Ayesha Mazhar, a single mother of a three-year-old, called Khan on Sunday and said a tenant had refused to leave her house, and subsequently to pay rent of over 450,000 rupees ($2,883), and was using his influence with the police to prolong her agony.
“The moment I ended my call with the prime minister, I was contacted by police officials who wanted to know my address and promised to resolve my case,” Mazhar told Arab News on Wednesday. “The next day I got the outstanding rental payments, and my problem was addressed.”
While she expressed gratitude to the government, she also called for institutional reforms. “Do we always have to call the prime minister when we find ourselves in such situations?” She asked.
Mazhar, who lives in Quetta, said her mother had bought a house in Lahore’s DHA Rahbar Housing Society, which she rented to a man named Imran Asghar in 2019, who turned out to be the brother of a senior superintendent of police, and who, after a point, refused to pay rent or vacate her house despite repeated requests.
Asghar also got a stay order from a court which “allowed him to occupy the house for an indefinite period,” Mazhar said. “I wonder how a court can allow a person to do that and turn the real owner of a house homeless?”

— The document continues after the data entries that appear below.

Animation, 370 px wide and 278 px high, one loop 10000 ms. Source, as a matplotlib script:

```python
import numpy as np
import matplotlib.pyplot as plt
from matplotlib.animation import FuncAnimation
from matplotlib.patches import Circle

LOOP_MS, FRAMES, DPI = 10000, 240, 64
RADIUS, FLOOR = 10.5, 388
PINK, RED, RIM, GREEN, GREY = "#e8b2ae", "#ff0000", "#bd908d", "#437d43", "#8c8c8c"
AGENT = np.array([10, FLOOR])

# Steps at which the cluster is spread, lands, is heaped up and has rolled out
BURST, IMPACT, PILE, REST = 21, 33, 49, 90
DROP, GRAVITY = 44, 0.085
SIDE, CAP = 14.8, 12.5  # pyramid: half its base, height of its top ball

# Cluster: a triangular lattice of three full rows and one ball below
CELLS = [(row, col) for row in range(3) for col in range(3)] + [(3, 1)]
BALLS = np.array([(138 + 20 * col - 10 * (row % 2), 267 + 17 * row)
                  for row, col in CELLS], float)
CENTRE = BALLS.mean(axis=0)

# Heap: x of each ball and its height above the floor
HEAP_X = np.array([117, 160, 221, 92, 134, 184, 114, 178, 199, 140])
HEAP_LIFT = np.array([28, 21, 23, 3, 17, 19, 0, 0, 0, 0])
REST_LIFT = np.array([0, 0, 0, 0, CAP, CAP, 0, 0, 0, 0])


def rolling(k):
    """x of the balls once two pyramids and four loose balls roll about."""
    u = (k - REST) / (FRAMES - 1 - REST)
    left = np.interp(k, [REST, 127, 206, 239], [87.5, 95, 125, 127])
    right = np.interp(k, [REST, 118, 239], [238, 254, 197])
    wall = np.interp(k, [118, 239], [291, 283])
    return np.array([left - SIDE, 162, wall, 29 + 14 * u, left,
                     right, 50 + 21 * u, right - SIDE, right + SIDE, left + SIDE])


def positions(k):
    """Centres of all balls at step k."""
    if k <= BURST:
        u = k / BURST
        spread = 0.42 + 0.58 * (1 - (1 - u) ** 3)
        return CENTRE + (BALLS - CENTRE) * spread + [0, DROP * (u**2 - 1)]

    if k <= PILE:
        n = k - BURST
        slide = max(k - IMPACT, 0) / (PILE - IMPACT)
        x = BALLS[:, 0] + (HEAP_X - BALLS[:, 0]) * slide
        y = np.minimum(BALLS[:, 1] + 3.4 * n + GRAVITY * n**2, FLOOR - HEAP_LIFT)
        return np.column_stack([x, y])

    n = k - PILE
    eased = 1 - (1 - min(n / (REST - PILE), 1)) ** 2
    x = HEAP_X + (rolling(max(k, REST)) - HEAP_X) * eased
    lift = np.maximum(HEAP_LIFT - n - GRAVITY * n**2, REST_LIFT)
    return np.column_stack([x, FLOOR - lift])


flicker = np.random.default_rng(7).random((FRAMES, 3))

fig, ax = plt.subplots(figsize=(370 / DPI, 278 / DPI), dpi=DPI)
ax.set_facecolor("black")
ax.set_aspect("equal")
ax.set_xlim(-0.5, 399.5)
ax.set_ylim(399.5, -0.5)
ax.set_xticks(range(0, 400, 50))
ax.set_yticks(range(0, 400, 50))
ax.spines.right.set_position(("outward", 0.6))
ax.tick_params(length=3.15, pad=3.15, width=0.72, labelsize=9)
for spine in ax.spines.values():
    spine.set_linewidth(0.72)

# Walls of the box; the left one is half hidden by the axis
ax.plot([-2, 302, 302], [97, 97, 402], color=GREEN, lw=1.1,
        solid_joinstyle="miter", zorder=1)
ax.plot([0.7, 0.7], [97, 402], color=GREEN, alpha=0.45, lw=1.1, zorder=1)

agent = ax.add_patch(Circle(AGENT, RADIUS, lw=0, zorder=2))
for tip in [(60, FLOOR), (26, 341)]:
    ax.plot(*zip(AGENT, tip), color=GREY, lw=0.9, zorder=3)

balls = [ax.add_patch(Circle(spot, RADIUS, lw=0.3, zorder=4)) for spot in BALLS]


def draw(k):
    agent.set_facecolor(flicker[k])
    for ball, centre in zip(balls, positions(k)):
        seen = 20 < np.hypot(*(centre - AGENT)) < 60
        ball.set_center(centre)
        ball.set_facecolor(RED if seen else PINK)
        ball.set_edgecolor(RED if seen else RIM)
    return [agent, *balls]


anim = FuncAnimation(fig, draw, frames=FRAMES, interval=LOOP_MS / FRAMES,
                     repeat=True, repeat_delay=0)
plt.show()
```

Mazhar said that consequently, she could not move into the house in Lahore. “I am a divorcee with a three-year-old son. Can you imagine what it must be like for a woman to travel to a new city with no shelter?”
She said that she had lodged a complaint with police but was “devastated” when the tenant used abusive language against her at a police station and no officials intervened.

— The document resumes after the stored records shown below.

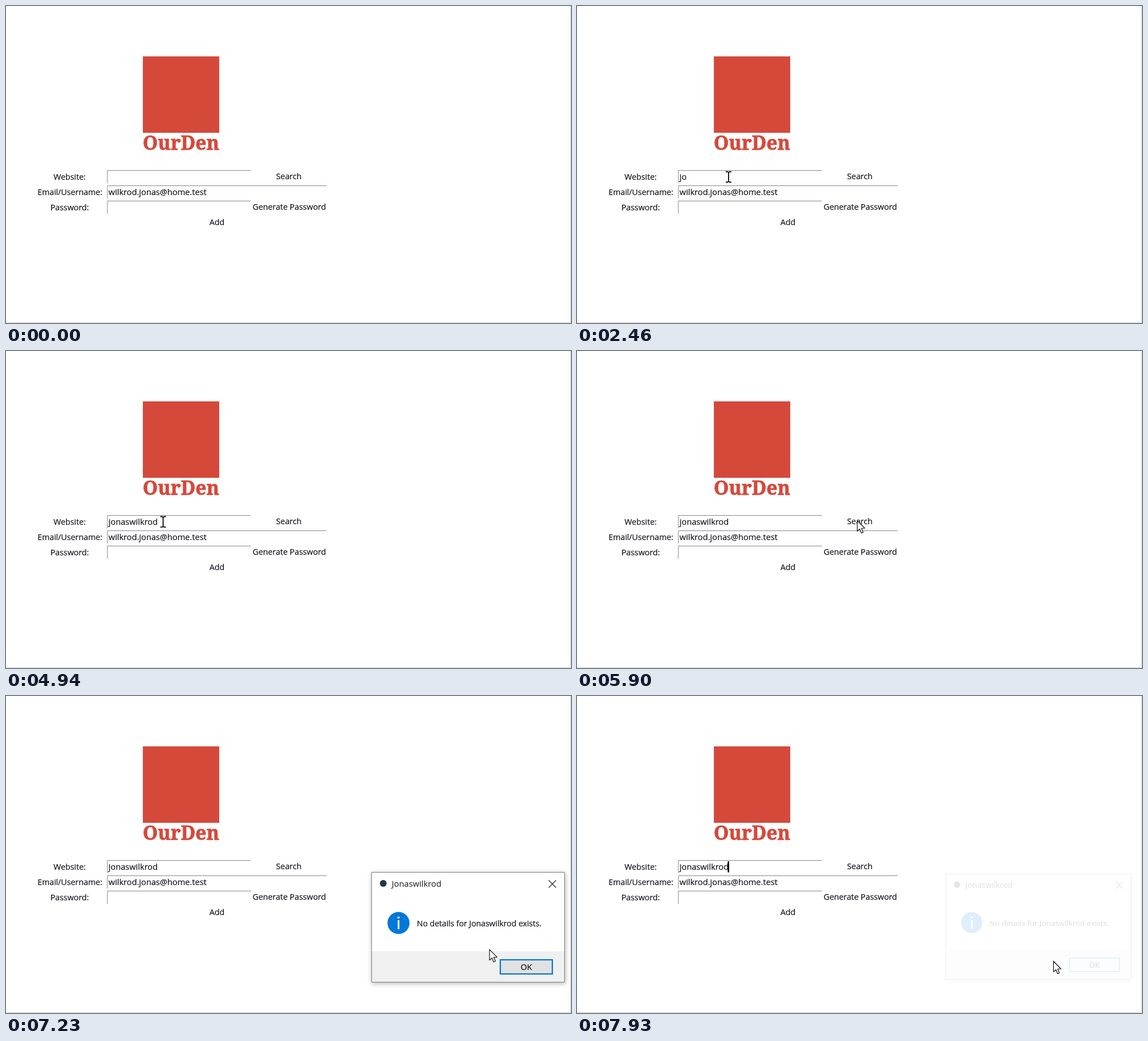
An HTML page for the animation above (8000 ms loop, 999 px wide and 560 px high).

```html
<!DOCTYPE html>
<html lang="en">
<head>
<meta charset="utf-8">
<title>Password manager</title>
<style>
  html, body { margin: 0; width: 100%; height: 100%; overflow: hidden; background: #fff; }
  svg { display: block; width: 999px; height: 560px; }
  text {
    font: 14.3px "Open Sans", "Noto Sans", sans-serif;
    fill: #14141c; stroke: #14141c; stroke-width: .2; white-space: pre;
  }
  .mid { text-anchor: middle; }
  .entry { font-size: 14.7px; }
  .brand { font: 900 34px "Noto Serif", serif; fill: #d5493b; stroke: #d5493b; stroke-width: .8; }
  .title { font-size: 14.8px; stroke: none; }
  .message { font-size: 14.1px; }
  .edge { fill: none; stroke: #868686; }
  .shadow { filter: drop-shadow(1px 2px 4px rgba(0, 0, 0, .3)); }
</style>
</head>
<body>
<svg viewBox="0 0 999 560">
  <path d="M998.5 0V559.5H0" fill="none" stroke="#cbcbcb"/>

  <rect x="242" y="89" width="135" height="135" fill="#d5493b"/>
  <text class="brand mid" x="309.5" y="254">OurDen</text>

  <text class="mid" x="112.5" y="307">Website:</text>
  <text class="mid" x="113" y="334">Email/Username:</text>
  <text class="mid" x="112.5" y="361">Password:</text>
  <text class="mid" x="500" y="306">Search</text>
  <text class="mid" x="501" y="360">Generate Password</text>
  <text class="mid" x="373" y="386.5">Add</text>

  <path class="edge" d="M179.2 313V290.5H433M179.2 340V317.5H567M179.2 367V344.5H433"/>
  <text class="entry" id="site" x="181.3" y="307.3"></text>
  <text class="entry" x="181.3" y="334.3">wilkrod.jonas@home.test</text>
  <rect id="caret" y="292" width="2.6" height="19.5" fill="#000"/>

  <g id="dialog">
    <rect class="shadow" x="646.5" y="311.5" width="341" height="194" fill="#fff" stroke="#7d7d7d"/>
    <rect x="647" y="451" width="340" height="54" fill="#f0f0f0"/>
    <circle cx="667" cy="331" r="6" fill="#22364f"/>
    <text class="title" x="682" y="337">Jonaswilkrod</text>
    <path d="M959.5 325.5l13 13m0 -13l-13 13" stroke="#222" stroke-width="1.2"/>
    <circle cx="694" cy="401" r="19.5" fill="#0078d7"/>
    <circle cx="694" cy="391.3" r="1.9" fill="#fff"/>
    <rect x="692.6" y="396" width="2.9" height="16" fill="#fff"/>
    <text class="message" x="726.5" y="407.3">No details for Jonaswilkrod exists.</text>
    <rect id="button" x="874" y="466" width="92" height="25"/>
    <text class="mid" x="920" y="484">OK</text>
  </g>

  <circle id="ring" r="15" fill="rgba(255,255,0,.47)"/>
  <path id="arrow" d="M.5 .5V19.3L4.8 15.4L7.8 22.6L10.9 21.2L7.9 14.3L13.8 14Z"
        fill="#fff" stroke="#111" stroke-width="1.2" stroke-linejoin="round"/>
  <path id="beam" d="M-5 -9.3H-2L0 -8L2 -9.3H5M0 -8V8M-5 9.3H-2L0 8L2 9.3H5"
        fill="none" stroke="#111" stroke-width="1.9"/>
</svg>
<script>
const LOOP = 8000, STEP = 66;
const NAME = "jonaswilkrod";
const KEYS = [2190, 2460, 2660, 2790, 2940, 3470, 3620, 3820, 3950, 4080, 4220, 4410];
const CLICKS = [1590, 5700, 7590];
// start, steps, destination
const MOVES = [
  [380, 3, 582, 457],
  [780, 3, 333, 353],
  [1180, 3, 268, 302],
  [4940, 8, 495, 299],
  [6690, 3, 834, 432],
  [7090, 7, 886, 471],
  [7860, 2, 842, 468],
];
// left, top, right, bottom
const ENTRIES = [[179, 290, 433, 313], [179, 317, 567, 340], [179, 344, 433, 367]];
const BUTTON = [873, 465, 967, 492];

const $ = id => document.getElementById(id);
const [site, caret, dialog, button, ring, arrow, beam] =
  ["site", "caret", "dialog", "button", "ring", "arrow", "beam"].map($);

const set = (el, attrs) => {
  for (const key in attrs) el.setAttribute(key, attrs[key]);
};
const show = (el, on) => set(el, { visibility: on ? "visible" : "hidden" });
const smooth = p => p * p * (3 - 2 * p);
const inside = ([x, y], [l, t, r, b]) => x >= l && x <= r && y >= t && y <= b;
const progress = (t, start, steps) =>
  t < start ? 0 : Math.min(1, (Math.floor((t - start) / STEP) + 1) / steps);

function pointer(t) {
  let x = 747, y = 553;
  for (const [start, steps, toX, toY] of MOVES) {
    const p = smooth(progress(t, start, steps));
    x += (toX - x) * p;
    y += (toY - y) * p;
  }
  return [x, y];
}

function drawPointer(t, pos) {
  const text = ENTRIES.some(box => inside(pos, box));
  const place = { transform: `translate(${pos[0]} ${pos[1]})` };
  [arrow, beam, ring].forEach(el => set(el, place));
  show(arrow, t >= 380 && !text);
  show(beam, t >= 380 && text);
  show(ring, CLICKS.some(c => t >= c && t < c + 200));
}

function drawEntry(t) {
  const typed = NAME.slice(0, KEYS.filter(k => t >= k).length);
  if (site.textContent !== typed) site.textContent = typed;
  const width = typed ? site.getComputedTextLength() : 0;
  set(caret, { x: 179.5 + width });
  const blink = t >= 1590 && t < 6040 && (t - 1570) % 900 < 600;
  show(caret, blink || t >= 7400);
}

function drawDialog(t, pos) {
  const opening = progress(t, 5970, 4);
  const closing = progress(t, 7860, 2);
  const eased = 1 - (1 - opening) ** 2;
  const scale = 0.9 + 0.1 * eased - 0.04 * closing;
  show(dialog, t >= 5970);
  set(dialog, {
    opacity: eased * (1 - 0.88 * closing),
    transform: `translate(${817 - closing} ${408.5 - closing}) scale(${scale}) translate(-817 -408.5)`,
  });

  const pressed = t >= 7590 && t < 7860;
  const hot = t >= 7860 || inside(pos, BUTTON);
  set(button, {
    fill: pressed ? "#cce4f7" : hot ? "#e5f1fb" : "#e1e1e1",
    stroke: pressed ? "#2a6ca6" : "#0078d7",
    "stroke-width": hot ? 1.5 : 2.2,
  });
}

function frame(now) {
  const t = Math.max(0, now - begin) % LOOP;
  const pos = pointer(t);
  drawEntry(t);
  drawDialog(t, pos);
  drawPointer(t, pos);
  requestAnimationFrame(frame);
}

const begin = performance.now();
frame(begin);
</script>
</body>
</html>
```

“The situation took its toll on my mother’s health, who was diagnosed with cancer,” she said. “I took my mother to see several parliamentarians and even visited media houses, but no one came to our rescue.”
Mazhar applauded Lahore’s former Capital City Police Officer (CCPO) Umer Sheikh who got Asghar to vacate the house last December before being transferred. Asghar, however, “refused to pay the rent which had piled up in the last two years and amounted to over 450,000 rupees,” she said.
Asked about Mazhar’s case, the city’s new CCPO Mehmood Dogar agreed that it had been mishandled.
“It was a simple case,” he said. “Her house was illegally occupied, and the tenant was not vacating the premises. However, it became tricky due to the legal technicalities since both parties had filed their cases in the court and we were bound by its orders.”
He added that the police had launched an operation against illegal occupants since the beginning of the year, and restored the possession of more than 350 plots to their rightful owners.
Police spokesperson Muhammad Arif said more than 100,000 such cases were reported every year and resolved in accordance with the law.
“This was one case where things grew ugly and the victim had to suffer at the hands of our system,” he said, adding that the CCPO had asked all police stations to deal with such cases as a priority.
Meanwhile, Mazhar said she hoped Khan would do his best to reform the police and judiciary, and provide some respite to “millions of people who are suffering and desperately waiting for justice.”